Meeting the Philippine tarsier (Tarsius syrichta), one of the smallest primates, is a must when visiting the island of Bohol. Why? First, Philippine tarsiers are considered endangered animals. Second, they are endemic in the southern Philippines islands of Bohol, Samar, Leyte, and in Mindanao. Third, they have the largest eye-to-body ratio of all mammals that makes them so adorable.
Get to know the Philippine Tarsier
Here are some fascinating facts about the Philippine Tarsier
- They are nocturnal creatures and should not be disturbed at any time of the day
- They are shy and easily get stressed/nervous
- They commit suicide during captivity due to trauma from touching and loud noise
- They thrive mostly in secondary forests and dense patches or thickets of bush, tall grass and bamboo
- On average, it weighs only about 120 grams and no more than 100 millimetres in height
- Their tail considerably longer than its body (189 to 293 millimetres for males)
- Their tail is an integral component of the animals locomotive system, functioning as a kind pf fifth limb
- Like a monkey, has a flattened face, round skull, erect posture, and haemochorial placenta
- In shape and size, its ears resemble a bat’s
- Their eyes are almost twice as large as those of humans but incapable of seeing from the corners
- Their head, which can rotate up to 180 degrees, enabling it to leap backward with high precision.
- They can cling to branches either vertically or horizontally
- They are territorial; A single tarsier needs at least a hectare of space per individual
- They are insectivores and feed on crickets, beetles, termites and other insects as well as on lizards, small fishes, young birds, frogs and mice crabs, ingesting them live.
- They consumed 10 to 12 grams of food in a single day
Where to meet these little creatures?
During our Bohol Escapade, meeting the Philippine tarsier was included in the Countryside Tour Package we got. On Kuya Jun (our tour driver) chose to bring us to the Philippine Tarsier Sanctuary in Corella. The tarsier sanctuary is the recommended site to visit (there is another viewing centre) when you want to see these little creatures since you can view them in their natural habitat. Plus, it is an institution dedicated to the preservation and scientific researches on the endemic tarsier of Bohol. The sanctuary is also a member of the Philippine Tarsier Foundation, Inc. (PTFI).

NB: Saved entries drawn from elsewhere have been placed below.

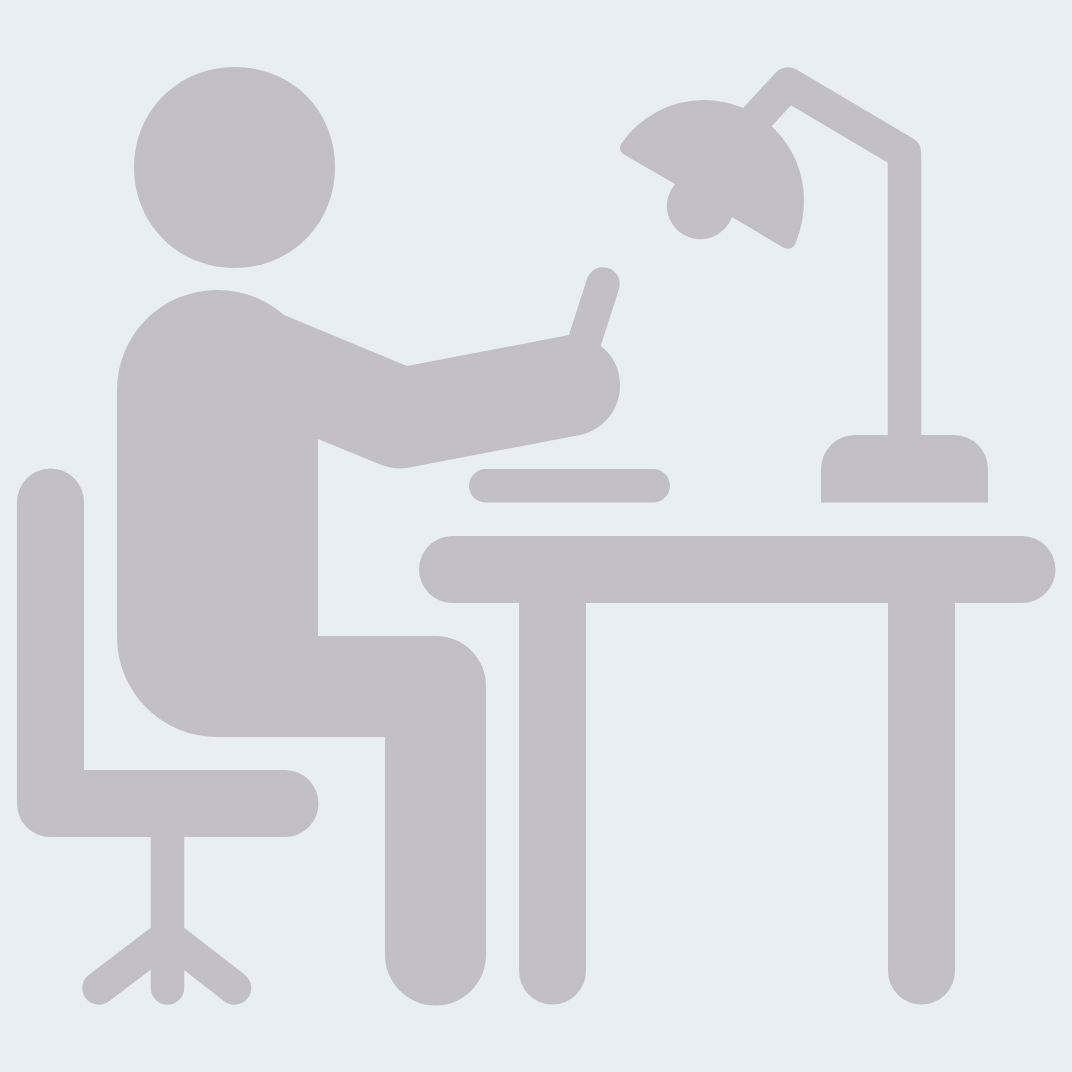
<!DOCTYPE html>
<html lang="en">
<head>
<meta charset="utf-8">
<title>Person working at a desk</title>
<style>
:root { --background: #e8eef2; --figure: #c2c0c6; }
html, body { margin: 0; width: 1072px; height: 1072px; overflow: hidden; background: var(--background); }
.icon { display: block; width: 1072px; height: 1072px; fill: var(--figure); }
.rod { fill: none; stroke: var(--figure); stroke-width: 33.5; stroke-linecap: round; stroke-linejoin: round; }
</style>
</head>
<body>
<svg class="icon" viewBox="0 0 1072 1072" role="img" aria-label="Person sitting at a desk under a lamp, holding a pen">
  <g id="person">
    <path id="head" d="M234.500 67C293 67 335 111 335 167.500S291 268 234.500 268S134 224 134 167.500S178 67 234.500 67Z"/>
    <path id="body" d="M117 390A100 100 0 0 1 217 290Q255 290 284 315L407 366L569 335L601 346Q620 361 620 386C620 410 603 430 580 435L412 467Q396 471 379 464L318 439V636H436A50 50 0 0 1 486 686V955A50 50 0 0 1 385 955V737H217A100 100 0 0 1 117 637Z"/>
    <path id="pen" class="rod" d="M603 284L583 346"/>
  </g>
  <g id="chair">
    <path id="seat" d="M17 502A33.500 33.500 0 0 1 84 502V770H285A33.500 33.500 0 0 1 285 837H50A33 33 0 0 1 17 804Z"/>
    <path id="chair-base" class="rod" d="M167.500 830V988M99 988L167.500 936L234.500 988"/>
  </g>
  <g id="desk">
    <rect id="desk-top" x="419" y="536" width="636.500" height="67" rx="33.500"/>
    <path id="desk-legs" d="M519 590H586V971A33.500 33.500 0 0 1 519 971ZM888 590H955V971A33.500 33.500 0 0 1 888 971Z"/>
    <rect id="paper" x="469" y="469" width="201" height="33.500" rx="16.800"/>
  </g>
  <g id="lamp">
    <path id="shade" d="M621 144A100 100 0 0 1 704 100A100 100 0 0 1 804 200Q804 222 796 242Q793 251 784 248L732 217A33.500 33.500 0 1 1 675 184L623 154Q618 150 621 144Z"/>
    <path id="arm" class="rod" style="stroke-linecap:butt" d="M752 123L788 84L904.500 153V440"/>
    <path id="base" d="M821 502.500V469A34 34 0 0 1 855 435H954A34 34 0 0 1 988 469V502.500Z"/>
  </g>
</svg>
</body>
</html>
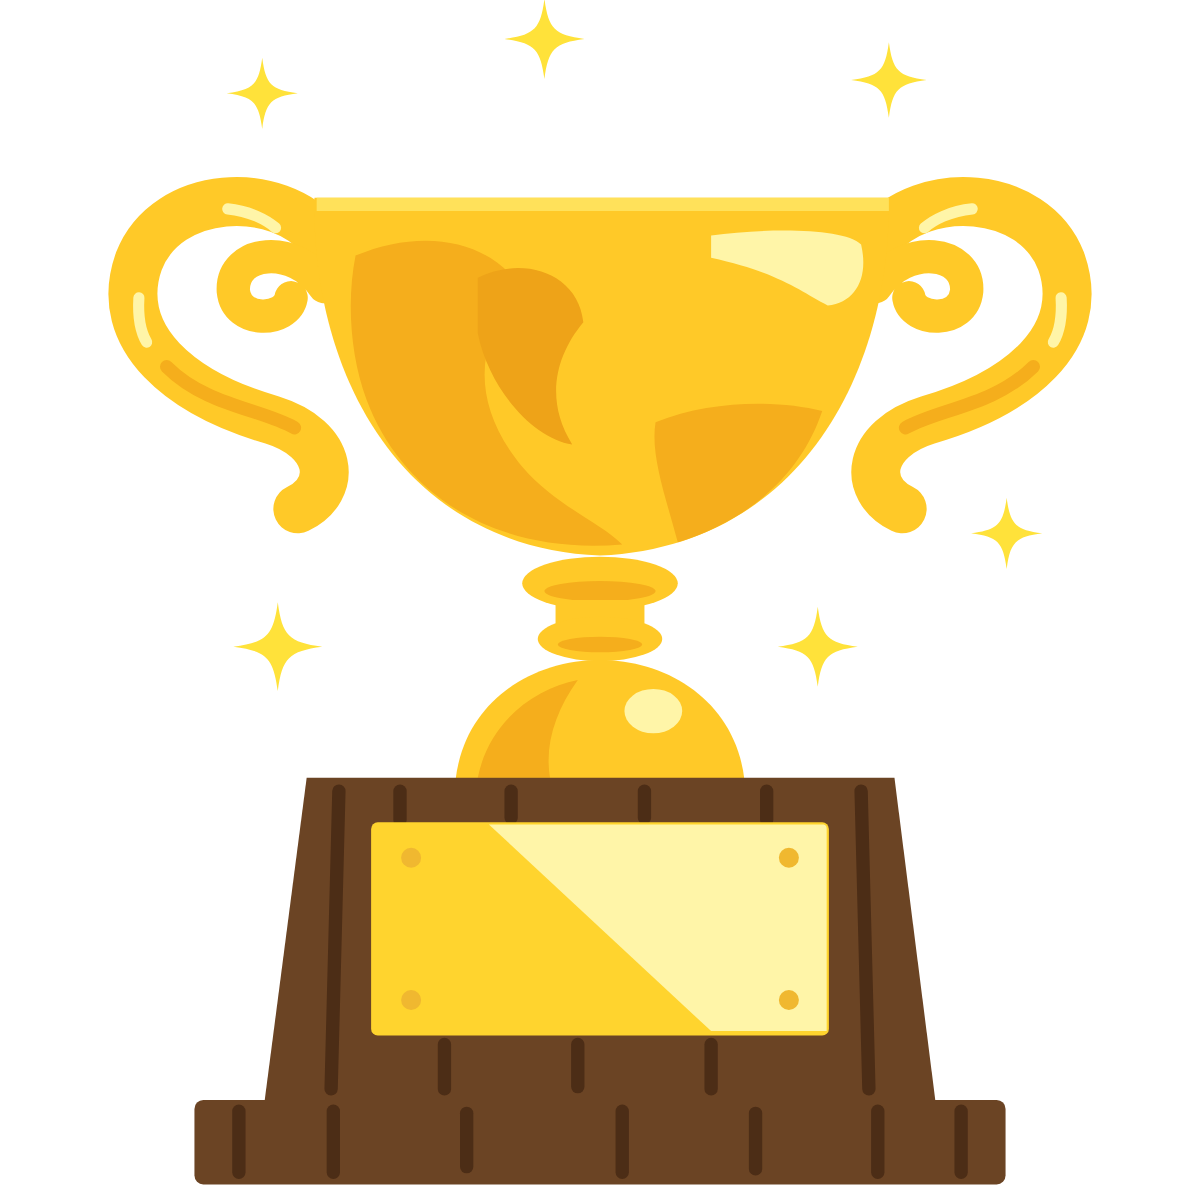
<!DOCTYPE html>
<html lang="en">
<head>
<meta charset="utf-8">
<title>Golden Trophy</title>
<style>
  :root {
    --bg: #ffffff;
    --gold: #ffc928;
    --gold-deep: #f5ae1c;
    --gold-shade: #eea318;
    --gold-light: #ffe15a;
    --gold-shine: #fff5a8;
    --plaque: #ffd42e;
    --rivet: #f0b830;
    --wood: #6b4424;
    --wood-dark: #4c2d16;
    --sparkle: #ffe23a;
  }
  html, body {
    margin: 0;
    padding: 0;
    width: 1200px;
    height: 1200px;
    overflow: hidden;
    background: var(--bg);
  }
  .trophy-art {
    display: block;
    width: 1200px;
    height: 1200px;
  }
  .sparkle { fill: var(--sparkle); }
  .gold { fill: var(--gold); }
  .gold-deep { fill: var(--gold-deep); }
  .gold-shade { fill: var(--gold-shade); }
  .gold-light { fill: var(--gold-light); }
  .gold-shine { fill: var(--gold-shine); }
  .handle-stroke { fill: none; stroke: var(--gold); stroke-width: 44; stroke-linecap: round; stroke-linejoin: round; }
  .handle-curl { fill: none; stroke: var(--gold); stroke-width: 30; stroke-linecap: round; }
  .handle-shine { fill: none; stroke: var(--gold-shine); stroke-width: 10; stroke-linecap: round; }
  .handle-shadow { fill: none; stroke: var(--gold-deep); stroke-width: 12; stroke-linecap: round; }
  .wood { fill: var(--wood); }
  .wood-grain { stroke: var(--wood-dark); stroke-width: 12; stroke-linecap: round; }
  .plaque { fill: var(--plaque); }
  .plaque-shine { fill: var(--gold-shine); }
  .rivet { fill: var(--rivet); }
</style>
</head>
<body>
<svg class="trophy-art" viewBox="0 0 1080 1080" role="img" aria-label="Golden trophy cup on a wooden stand with sparkles">
  <defs>
    <path id="sparkle-star" d="M0,-40 C4,-10 10,-4 40,0 C10,4 4,10 0,40 C-4,10 -10,4 -40,0 C-10,-4 -4,-10 0,-40 Z"/>
    <g id="cup-handle">
      <path class="handle-stroke" d="M290,215 C250,165 150,170 125,235 C100,305 165,355 245,378 C300,395 305,440 268,458"/>
      <path class="handle-curl" d="M292,258 C265,218 208,225 210,262 C213,292 258,290 262,268"/>
      <path class="handle-shadow" d="M150,330 C185,365 235,368 265,385"/>
      <path class="handle-shine" d="M205,188 C225,190 240,198 248,205"/>
      <path class="handle-shine" d="M125,268 C124,285 126,298 132,308"/>
    </g>
  </defs>

  <g class="sparkles">
    <use href="#sparkle-star" class="sparkle" transform="translate(490,35) scale(0.9)"/>
    <use href="#sparkle-star" class="sparkle" transform="translate(236,84) scale(0.8)"/>
    <use href="#sparkle-star" class="sparkle" transform="translate(800,72) scale(0.85)"/>
    <use href="#sparkle-star" class="sparkle" transform="translate(906,480) scale(0.8)"/>
    <use href="#sparkle-star" class="sparkle" transform="translate(250,582) scale(1)"/>
    <use href="#sparkle-star" class="sparkle" transform="translate(736,582) scale(0.9)"/>
  </g>

  <g class="cup">
    <use href="#cup-handle"/>
    <use href="#cup-handle" transform="translate(1080,0) scale(-1,1)"/>

    <path class="gold" d="M283,178 L800,178 C802,335 720,492 540,500 C360,492 280,335 283,178 Z"/>
    <path class="gold-light" d="M285,178 L800,178 L800,190 L285,190 Z"/>
    <path class="gold-deep" d="M320,230 C380,205 440,215 470,260 C430,300 420,360 470,420 C500,455 540,470 560,490 C440,500 360,440 330,360 C315,320 312,270 320,230 Z"/>
    <path class="gold-shade" d="M430,250 C470,230 520,245 525,290 C500,320 490,360 515,400 C480,395 440,350 430,300 Z"/>
    <path class="gold-deep" d="M590,380 C640,360 700,360 740,370 C720,430 670,470 610,488 C600,450 585,410 590,380 Z"/>
    <path class="gold-shine" d="M640,212 C690,205 760,205 775,220 C782,250 770,272 745,275 C720,262 700,245 640,232 Z"/>
  </g>

  <g class="stem">
    <ellipse class="gold" cx="540" cy="525" rx="70" ry="24"/>
    <ellipse class="gold-deep" cx="540" cy="532" rx="50" ry="9"/>
    <rect class="gold" x="500" y="540" width="80" height="40"/>
    <ellipse class="gold" cx="540" cy="575" rx="56" ry="20"/>
    <ellipse class="gold-deep" cx="540" cy="580" rx="38" ry="7"/>
    <path class="gold" d="M410,702 C418,632 478,594 540,594 C602,594 662,632 670,702 Z"/>
    <path class="gold-deep" d="M430,700 C440,650 480,620 520,612 C500,640 490,670 495,700 Z"/>
    <ellipse class="gold-shine" cx="588" cy="640" rx="26" ry="20"/>
  </g>

  <g class="stand">
    <path class="wood" d="M276,700 L805,700 L842,992 L238,992 Z"/>
    <g class="wood-grain">
      <line x1="305" y1="712" x2="298" y2="980"/>
      <line x1="360" y1="712" x2="360" y2="738"/>
      <line x1="460" y1="712" x2="460" y2="736"/>
      <line x1="580" y1="712" x2="580" y2="736"/>
      <line x1="690" y1="712" x2="690" y2="738"/>
      <line x1="775" y1="712" x2="782" y2="980"/>
      <line x1="400" y1="940" x2="400" y2="980"/>
      <line x1="520" y1="940" x2="520" y2="978"/>
      <line x1="640" y1="940" x2="640" y2="980"/>
    </g>
    <rect class="wood" x="175" y="990" width="730" height="76" rx="8"/>
    <g class="wood-grain">
      <line x1="215" y1="1000" x2="215" y2="1055"/>
      <line x1="300" y1="1000" x2="300" y2="1055"/>
      <line x1="420" y1="1002" x2="420" y2="1050"/>
      <line x1="560" y1="1000" x2="560" y2="1055"/>
      <line x1="680" y1="1002" x2="680" y2="1052"/>
      <line x1="790" y1="1000" x2="790" y2="1055"/>
      <line x1="865" y1="1000" x2="865" y2="1055"/>
    </g>
  </g>

  <g class="nameplate">
    <rect class="plaque" x="334" y="740" width="412" height="192" rx="6"/>
    <path class="plaque-shine" d="M440,742 L740,742 C744,742 744,744 744,748 L744,928 L640,928 Z"/>
    <circle class="rivet" cx="370" cy="772" r="9"/>
    <circle class="rivet" cx="710" cy="772" r="9"/>
    <circle class="rivet" cx="370" cy="900" r="9"/>
    <circle class="rivet" cx="710" cy="900" r="9"/>
  </g>
</svg>
</body>
</html>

On the way to the sanctuary, he told us a lot of information about the tarsier and its discovery. He also told us that if lucky enough, we could have a photo op with the Tarsier man, Sir Carlito himself. However, luck was not in our side that day as Sir Carlito was out of town.
My close encounter with these little creatures reminded me of Star Wars. Tarsiers have an uncanny resemblance to Master Yoda, especially their eyes and ears. So if you are a fan of the Jedi Master, you would probably enjoy watching these tree-dwelling creatures.
Oh by the way, the alternative centre where you can view the tarsiers is the Tarsier Conservation Area near Loboc. However, I have heard that tarsiers there are kept in captivity for public viewing which is hazardous to the animal’s health. They are caged and live miserably. Captive tarsiers have shorter lives and reproduce less compared to those that are in their natural habitat.
So if you want to save the tarsiers and not contribute to the extinction of these little creatures, it is recommended to visit the Philippine Tarsier Sanctuary in Corella instead.